As the largest single payer of health care in the country, Medicare’s proposal to no longer cover a medical procedure strongly influences what procedures employers and health insurers will cover.
Medicare already covers bariatric weight-loss surgery for individuals considered morbidly obese, a decision that has led to the growth in popularity of the surgery and a willingness among employers to cover it.
Until Monday’s announcement, Medicare also covered the surgery for people with Type 2 diabetes. Citing a lack of efficacy, however, the agency said it would no longer pay for the surgery for Type 2 diabetics whose body mass index was below the threshold of 35, indicating severe obesity. Body mass index above 40 is considered morbidly obese.
“We have said definitely Type 2 diabetes is a cause for the surgery, but we’re limiting it to patients with BMI over 35,” said Medicare spokesman Don McLeod.
Research published this year in the Journal of the American Medical Association that showed significant health improvements for obese diabetics who underwent the surgery gained wide attention and sparked interest among employers who believed the high cost of the surgery—between $15,000 and $30,000—could be justified if it reduced health care costs associated with diabetes.
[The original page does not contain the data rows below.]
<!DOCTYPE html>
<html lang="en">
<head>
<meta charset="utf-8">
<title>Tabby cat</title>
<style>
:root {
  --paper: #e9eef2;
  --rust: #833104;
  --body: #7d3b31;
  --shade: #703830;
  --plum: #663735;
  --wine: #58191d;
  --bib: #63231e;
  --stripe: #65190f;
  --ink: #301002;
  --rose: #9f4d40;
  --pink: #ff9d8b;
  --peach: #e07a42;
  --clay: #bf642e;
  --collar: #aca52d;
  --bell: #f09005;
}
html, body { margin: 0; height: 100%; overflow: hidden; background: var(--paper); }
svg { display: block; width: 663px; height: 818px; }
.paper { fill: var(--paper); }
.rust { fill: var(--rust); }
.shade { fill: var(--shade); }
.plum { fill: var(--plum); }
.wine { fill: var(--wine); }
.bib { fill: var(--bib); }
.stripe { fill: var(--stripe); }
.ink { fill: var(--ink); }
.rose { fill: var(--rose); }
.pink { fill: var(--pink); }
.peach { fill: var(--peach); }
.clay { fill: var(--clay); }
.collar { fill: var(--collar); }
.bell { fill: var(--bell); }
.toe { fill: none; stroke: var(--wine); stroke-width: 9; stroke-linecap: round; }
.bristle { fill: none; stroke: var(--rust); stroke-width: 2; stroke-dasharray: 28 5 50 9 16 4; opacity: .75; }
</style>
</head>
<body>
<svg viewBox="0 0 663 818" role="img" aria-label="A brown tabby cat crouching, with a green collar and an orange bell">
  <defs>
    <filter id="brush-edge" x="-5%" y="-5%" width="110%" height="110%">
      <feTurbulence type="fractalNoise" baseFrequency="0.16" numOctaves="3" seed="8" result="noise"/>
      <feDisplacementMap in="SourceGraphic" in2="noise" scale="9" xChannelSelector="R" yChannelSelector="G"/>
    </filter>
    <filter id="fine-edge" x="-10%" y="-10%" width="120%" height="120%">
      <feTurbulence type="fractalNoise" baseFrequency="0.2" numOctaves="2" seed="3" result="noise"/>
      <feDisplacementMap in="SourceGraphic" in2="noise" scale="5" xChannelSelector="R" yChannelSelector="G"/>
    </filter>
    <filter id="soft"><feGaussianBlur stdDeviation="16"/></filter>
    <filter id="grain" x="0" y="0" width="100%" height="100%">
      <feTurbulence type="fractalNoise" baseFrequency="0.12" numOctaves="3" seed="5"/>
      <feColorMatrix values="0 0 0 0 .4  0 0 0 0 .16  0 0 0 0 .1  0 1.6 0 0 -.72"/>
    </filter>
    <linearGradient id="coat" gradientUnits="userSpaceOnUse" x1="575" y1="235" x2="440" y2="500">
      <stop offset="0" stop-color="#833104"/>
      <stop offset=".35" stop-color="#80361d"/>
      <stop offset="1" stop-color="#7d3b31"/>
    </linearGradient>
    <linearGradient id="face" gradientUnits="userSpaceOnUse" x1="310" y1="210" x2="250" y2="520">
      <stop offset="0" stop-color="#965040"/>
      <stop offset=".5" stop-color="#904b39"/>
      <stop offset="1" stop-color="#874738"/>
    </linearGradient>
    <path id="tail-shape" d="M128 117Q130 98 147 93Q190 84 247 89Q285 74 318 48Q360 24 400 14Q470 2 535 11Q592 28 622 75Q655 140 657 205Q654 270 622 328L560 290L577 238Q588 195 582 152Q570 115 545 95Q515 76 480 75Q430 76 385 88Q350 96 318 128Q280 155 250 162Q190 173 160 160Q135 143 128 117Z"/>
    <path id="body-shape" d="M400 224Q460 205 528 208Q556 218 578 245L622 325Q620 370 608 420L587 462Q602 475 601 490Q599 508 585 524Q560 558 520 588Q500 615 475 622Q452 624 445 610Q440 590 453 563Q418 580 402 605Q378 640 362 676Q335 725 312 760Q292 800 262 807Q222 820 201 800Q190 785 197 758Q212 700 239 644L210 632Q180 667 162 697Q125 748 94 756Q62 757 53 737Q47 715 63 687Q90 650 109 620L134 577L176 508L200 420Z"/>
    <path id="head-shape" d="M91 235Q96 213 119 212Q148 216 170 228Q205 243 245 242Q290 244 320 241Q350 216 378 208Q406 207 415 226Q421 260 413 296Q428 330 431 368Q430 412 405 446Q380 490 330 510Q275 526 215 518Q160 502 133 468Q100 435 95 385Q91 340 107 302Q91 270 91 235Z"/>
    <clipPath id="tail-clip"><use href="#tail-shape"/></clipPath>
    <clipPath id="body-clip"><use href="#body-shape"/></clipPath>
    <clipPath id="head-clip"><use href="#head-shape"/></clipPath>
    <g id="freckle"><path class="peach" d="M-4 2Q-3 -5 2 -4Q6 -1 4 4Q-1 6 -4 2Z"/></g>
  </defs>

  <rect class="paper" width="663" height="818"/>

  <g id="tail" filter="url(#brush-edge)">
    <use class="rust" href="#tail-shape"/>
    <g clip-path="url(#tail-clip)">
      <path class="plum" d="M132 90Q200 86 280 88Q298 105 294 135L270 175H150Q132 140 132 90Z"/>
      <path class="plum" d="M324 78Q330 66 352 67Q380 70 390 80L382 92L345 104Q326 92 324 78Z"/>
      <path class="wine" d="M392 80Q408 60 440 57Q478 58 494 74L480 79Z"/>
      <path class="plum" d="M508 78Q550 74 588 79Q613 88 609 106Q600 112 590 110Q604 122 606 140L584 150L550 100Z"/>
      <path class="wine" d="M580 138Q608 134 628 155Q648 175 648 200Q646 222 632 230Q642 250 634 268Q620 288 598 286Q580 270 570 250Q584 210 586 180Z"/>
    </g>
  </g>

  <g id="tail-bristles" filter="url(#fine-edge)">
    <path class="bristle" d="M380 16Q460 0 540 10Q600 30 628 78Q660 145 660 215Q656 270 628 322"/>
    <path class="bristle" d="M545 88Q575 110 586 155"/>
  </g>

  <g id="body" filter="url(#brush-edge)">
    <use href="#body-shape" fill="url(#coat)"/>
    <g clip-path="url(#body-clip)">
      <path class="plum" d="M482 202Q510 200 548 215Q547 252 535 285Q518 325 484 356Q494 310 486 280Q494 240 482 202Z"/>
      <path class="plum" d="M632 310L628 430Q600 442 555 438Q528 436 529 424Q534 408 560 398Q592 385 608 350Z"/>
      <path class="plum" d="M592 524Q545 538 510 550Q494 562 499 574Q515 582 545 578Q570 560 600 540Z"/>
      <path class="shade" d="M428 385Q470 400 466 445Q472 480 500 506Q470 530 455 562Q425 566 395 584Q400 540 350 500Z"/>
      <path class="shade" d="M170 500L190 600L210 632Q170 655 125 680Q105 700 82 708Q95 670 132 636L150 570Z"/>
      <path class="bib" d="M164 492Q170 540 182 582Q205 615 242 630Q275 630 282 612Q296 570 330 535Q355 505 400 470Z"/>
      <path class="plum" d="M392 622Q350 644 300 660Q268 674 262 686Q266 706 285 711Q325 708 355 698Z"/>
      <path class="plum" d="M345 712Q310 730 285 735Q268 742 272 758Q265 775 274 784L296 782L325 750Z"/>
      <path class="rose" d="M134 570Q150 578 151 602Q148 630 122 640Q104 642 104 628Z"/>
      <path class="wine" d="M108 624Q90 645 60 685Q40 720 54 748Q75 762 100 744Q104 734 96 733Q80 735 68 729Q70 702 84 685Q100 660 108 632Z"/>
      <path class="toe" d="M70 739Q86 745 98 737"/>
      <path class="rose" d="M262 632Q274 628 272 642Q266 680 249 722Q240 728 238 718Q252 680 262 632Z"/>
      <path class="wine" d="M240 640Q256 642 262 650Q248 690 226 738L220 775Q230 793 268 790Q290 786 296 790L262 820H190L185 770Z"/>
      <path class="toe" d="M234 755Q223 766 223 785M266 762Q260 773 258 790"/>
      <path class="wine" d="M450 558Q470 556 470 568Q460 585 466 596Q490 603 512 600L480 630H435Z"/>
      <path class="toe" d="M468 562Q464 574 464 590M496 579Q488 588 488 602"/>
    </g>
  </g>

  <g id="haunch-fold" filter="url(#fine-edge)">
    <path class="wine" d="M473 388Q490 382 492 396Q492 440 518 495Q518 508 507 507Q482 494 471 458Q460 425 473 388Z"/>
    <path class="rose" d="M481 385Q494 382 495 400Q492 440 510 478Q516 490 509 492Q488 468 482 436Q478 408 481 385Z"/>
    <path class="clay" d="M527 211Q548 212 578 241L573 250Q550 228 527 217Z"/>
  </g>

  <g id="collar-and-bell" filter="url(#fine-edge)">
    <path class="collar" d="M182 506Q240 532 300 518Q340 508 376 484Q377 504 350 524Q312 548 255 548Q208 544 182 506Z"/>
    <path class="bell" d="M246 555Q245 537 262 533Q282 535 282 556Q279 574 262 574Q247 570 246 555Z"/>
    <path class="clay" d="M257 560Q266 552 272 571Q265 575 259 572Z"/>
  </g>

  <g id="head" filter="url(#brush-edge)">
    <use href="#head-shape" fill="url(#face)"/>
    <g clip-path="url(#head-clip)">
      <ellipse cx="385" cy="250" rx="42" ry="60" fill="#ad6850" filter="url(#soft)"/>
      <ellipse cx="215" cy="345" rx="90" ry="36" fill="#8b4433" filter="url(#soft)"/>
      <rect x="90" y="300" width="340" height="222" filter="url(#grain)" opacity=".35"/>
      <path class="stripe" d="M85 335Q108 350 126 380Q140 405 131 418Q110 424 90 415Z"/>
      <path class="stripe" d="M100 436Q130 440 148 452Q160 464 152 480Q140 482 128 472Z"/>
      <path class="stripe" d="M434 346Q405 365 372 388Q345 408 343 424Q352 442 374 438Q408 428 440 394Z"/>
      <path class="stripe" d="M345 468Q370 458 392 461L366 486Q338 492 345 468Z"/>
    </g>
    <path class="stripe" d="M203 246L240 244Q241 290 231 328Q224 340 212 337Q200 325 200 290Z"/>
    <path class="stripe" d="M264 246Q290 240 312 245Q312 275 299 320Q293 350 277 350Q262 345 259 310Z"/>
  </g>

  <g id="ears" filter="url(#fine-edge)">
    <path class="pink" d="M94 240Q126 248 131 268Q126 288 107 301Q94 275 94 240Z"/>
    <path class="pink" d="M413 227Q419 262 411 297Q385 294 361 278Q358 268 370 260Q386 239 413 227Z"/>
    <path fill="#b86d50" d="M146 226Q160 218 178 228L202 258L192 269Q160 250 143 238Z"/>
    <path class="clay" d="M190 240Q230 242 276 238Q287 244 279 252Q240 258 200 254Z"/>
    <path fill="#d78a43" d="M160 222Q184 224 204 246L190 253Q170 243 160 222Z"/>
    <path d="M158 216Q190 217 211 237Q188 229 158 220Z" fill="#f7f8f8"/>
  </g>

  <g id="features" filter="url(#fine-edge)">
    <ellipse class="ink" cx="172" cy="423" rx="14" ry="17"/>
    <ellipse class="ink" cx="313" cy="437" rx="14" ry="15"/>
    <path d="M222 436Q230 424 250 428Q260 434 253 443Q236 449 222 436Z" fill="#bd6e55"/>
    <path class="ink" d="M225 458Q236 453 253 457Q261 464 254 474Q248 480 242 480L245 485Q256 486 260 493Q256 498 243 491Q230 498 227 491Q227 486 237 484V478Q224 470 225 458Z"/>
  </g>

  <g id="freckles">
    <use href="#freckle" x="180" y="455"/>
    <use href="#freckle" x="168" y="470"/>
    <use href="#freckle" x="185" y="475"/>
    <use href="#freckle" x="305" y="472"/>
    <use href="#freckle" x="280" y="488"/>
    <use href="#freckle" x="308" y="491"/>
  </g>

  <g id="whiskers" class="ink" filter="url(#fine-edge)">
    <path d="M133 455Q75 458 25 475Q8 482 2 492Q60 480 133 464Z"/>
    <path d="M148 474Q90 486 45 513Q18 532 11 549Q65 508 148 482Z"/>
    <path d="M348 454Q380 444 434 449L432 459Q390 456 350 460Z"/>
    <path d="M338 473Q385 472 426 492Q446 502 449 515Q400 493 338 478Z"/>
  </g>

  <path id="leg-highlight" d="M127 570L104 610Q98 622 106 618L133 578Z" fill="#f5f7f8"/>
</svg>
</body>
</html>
The 60 people in the trial had a body mass index between 30 and 40.
But Medicare, in justifying its proposal, said generally that studies examining the efficacy of the surgery for diabetics did not sample a wide enough group to conclusively show the same kind of benefit for diabetics who were not morbidly obese.
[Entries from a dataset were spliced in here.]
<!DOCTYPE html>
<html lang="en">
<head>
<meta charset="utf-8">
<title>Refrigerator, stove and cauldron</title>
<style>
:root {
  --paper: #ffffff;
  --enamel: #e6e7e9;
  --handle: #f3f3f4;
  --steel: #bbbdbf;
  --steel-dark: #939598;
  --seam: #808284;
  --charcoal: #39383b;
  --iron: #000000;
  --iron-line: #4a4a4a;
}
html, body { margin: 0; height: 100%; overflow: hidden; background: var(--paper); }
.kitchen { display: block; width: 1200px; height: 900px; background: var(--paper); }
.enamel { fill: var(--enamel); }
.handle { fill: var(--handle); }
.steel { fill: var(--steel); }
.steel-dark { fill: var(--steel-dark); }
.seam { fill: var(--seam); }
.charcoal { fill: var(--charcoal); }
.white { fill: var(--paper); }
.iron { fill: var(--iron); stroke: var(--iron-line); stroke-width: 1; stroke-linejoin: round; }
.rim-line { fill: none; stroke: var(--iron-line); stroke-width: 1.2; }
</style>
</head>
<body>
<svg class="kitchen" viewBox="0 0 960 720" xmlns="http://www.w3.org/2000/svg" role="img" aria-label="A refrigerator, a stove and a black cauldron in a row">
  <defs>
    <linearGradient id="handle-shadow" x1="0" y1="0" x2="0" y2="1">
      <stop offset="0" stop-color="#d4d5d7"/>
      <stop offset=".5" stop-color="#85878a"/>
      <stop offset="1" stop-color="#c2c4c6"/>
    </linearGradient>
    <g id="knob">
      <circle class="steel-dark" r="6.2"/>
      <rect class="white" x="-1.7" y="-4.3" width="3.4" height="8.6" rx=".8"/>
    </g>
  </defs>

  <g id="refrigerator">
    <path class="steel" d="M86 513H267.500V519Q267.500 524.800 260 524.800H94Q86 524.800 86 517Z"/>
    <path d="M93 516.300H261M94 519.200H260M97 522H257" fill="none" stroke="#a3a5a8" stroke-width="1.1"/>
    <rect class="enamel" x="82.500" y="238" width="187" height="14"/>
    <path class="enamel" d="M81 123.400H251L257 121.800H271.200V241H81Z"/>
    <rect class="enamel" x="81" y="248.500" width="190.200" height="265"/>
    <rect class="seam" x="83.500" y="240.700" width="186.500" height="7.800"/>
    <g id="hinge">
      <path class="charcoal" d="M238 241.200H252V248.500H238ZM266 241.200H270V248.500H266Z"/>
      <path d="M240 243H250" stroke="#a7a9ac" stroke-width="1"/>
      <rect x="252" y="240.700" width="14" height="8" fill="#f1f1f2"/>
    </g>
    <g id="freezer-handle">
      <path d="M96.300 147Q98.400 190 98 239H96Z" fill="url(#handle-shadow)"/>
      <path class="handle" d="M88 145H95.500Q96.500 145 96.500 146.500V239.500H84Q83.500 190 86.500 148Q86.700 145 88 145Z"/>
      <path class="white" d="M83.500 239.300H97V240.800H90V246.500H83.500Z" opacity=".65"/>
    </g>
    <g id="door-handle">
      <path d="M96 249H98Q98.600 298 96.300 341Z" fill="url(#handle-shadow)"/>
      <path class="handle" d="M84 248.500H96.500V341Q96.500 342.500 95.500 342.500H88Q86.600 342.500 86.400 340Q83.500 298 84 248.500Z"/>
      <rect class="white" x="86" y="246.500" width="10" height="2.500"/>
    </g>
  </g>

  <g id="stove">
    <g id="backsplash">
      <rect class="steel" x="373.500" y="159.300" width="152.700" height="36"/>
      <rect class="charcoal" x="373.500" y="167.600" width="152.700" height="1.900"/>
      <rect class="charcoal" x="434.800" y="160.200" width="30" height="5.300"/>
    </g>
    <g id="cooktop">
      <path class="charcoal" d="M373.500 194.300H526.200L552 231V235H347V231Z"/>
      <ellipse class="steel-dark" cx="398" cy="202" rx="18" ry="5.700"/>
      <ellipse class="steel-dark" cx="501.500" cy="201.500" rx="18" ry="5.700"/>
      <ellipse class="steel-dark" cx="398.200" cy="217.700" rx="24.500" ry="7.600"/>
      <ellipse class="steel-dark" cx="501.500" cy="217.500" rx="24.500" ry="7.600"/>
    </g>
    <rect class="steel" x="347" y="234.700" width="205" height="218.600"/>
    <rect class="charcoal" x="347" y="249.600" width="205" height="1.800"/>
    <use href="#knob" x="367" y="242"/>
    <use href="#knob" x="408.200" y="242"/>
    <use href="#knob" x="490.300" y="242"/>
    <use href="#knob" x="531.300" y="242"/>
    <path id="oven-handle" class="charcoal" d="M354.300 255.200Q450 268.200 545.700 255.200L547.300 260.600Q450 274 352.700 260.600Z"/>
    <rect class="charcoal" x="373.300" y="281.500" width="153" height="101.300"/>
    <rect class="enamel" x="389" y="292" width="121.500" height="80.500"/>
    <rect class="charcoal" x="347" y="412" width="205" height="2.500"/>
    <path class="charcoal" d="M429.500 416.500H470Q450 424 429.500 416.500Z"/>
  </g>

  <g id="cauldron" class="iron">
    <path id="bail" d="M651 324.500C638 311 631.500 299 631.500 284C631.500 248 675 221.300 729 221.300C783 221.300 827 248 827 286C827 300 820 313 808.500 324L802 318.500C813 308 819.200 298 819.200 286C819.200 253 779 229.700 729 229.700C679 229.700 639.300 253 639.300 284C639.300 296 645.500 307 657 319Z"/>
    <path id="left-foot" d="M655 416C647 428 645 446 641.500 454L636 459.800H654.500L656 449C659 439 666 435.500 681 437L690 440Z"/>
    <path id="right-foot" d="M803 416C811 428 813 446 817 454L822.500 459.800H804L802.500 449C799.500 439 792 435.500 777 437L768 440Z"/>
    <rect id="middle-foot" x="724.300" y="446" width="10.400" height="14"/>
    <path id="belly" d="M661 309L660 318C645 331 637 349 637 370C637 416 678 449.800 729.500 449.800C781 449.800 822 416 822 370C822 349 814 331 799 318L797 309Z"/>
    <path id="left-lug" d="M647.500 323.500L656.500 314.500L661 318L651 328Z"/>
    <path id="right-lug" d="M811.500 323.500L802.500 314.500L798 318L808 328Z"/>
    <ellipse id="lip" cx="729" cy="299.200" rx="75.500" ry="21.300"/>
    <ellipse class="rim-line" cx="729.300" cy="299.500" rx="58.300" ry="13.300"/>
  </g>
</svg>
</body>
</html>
“While recent medical reports claimed that bariatric surgery may be helpful for these patients, Medicare did not find convincing medical evidence that bariatric surgery improved health outcomes for non-morbidly obese individuals,” the agency said in a statement.
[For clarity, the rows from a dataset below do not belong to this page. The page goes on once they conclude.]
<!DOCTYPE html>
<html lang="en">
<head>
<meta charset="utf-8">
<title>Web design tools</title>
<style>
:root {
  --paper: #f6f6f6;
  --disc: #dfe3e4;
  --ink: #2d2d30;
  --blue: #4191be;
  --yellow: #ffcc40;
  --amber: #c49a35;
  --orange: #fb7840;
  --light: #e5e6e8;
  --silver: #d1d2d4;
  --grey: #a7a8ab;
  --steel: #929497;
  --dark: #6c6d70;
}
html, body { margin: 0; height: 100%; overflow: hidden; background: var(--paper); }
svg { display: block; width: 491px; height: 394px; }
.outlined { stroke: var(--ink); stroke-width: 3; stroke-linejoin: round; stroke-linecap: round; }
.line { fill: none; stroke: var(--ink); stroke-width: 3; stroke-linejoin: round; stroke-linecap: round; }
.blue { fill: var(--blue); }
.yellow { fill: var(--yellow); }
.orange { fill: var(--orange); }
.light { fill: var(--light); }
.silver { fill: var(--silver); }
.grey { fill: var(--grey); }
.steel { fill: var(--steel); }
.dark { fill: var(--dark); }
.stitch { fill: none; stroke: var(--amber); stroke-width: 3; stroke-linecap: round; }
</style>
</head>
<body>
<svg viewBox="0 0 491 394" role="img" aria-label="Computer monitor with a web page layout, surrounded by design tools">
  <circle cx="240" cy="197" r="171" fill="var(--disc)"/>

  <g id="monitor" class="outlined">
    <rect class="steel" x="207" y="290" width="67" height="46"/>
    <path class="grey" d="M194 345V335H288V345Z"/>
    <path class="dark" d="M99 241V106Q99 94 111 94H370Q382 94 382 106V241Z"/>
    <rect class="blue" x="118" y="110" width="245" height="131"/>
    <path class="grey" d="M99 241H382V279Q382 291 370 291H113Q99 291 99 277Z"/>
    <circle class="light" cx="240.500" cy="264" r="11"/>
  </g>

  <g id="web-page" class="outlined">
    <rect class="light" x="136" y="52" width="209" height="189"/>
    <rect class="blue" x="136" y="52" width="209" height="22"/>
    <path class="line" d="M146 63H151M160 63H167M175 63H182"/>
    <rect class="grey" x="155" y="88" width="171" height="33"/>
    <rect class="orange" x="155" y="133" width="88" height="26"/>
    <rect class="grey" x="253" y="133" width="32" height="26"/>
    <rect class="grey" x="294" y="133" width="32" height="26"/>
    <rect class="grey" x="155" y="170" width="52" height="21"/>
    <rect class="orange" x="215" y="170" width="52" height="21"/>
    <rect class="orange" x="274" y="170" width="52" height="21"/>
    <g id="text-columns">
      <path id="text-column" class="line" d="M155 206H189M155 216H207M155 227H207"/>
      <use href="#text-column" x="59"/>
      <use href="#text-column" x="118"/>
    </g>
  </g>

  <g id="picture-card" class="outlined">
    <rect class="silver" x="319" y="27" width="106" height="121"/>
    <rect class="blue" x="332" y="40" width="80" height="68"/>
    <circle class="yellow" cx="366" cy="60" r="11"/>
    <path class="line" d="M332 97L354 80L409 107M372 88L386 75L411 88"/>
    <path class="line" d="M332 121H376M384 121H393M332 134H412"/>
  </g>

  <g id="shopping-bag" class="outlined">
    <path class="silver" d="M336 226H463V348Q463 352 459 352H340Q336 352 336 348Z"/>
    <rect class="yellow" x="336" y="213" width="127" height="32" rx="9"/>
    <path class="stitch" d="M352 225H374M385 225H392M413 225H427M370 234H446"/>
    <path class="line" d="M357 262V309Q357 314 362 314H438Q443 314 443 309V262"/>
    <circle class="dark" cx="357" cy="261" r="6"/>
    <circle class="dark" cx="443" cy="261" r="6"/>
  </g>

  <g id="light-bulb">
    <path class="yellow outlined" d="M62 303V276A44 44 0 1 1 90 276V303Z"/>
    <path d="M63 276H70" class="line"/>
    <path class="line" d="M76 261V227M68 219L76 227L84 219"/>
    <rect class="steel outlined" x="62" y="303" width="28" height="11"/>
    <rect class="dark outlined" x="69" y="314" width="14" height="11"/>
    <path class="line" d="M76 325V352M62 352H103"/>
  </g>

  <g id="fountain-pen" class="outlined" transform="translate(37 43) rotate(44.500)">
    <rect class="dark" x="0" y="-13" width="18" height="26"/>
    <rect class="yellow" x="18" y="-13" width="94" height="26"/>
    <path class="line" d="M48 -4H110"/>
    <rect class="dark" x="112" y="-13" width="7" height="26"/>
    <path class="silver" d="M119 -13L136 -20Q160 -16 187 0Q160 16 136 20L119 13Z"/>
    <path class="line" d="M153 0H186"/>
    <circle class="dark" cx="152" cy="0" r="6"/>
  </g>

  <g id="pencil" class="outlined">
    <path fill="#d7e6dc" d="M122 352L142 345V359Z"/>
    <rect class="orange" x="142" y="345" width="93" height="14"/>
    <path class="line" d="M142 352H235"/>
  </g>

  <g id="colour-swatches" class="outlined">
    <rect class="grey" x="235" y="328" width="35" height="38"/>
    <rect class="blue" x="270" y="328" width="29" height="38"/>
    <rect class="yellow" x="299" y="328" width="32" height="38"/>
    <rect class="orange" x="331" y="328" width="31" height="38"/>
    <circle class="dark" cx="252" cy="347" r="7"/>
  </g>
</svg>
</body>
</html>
Medicare’s decision will be open to public comment for 30 days.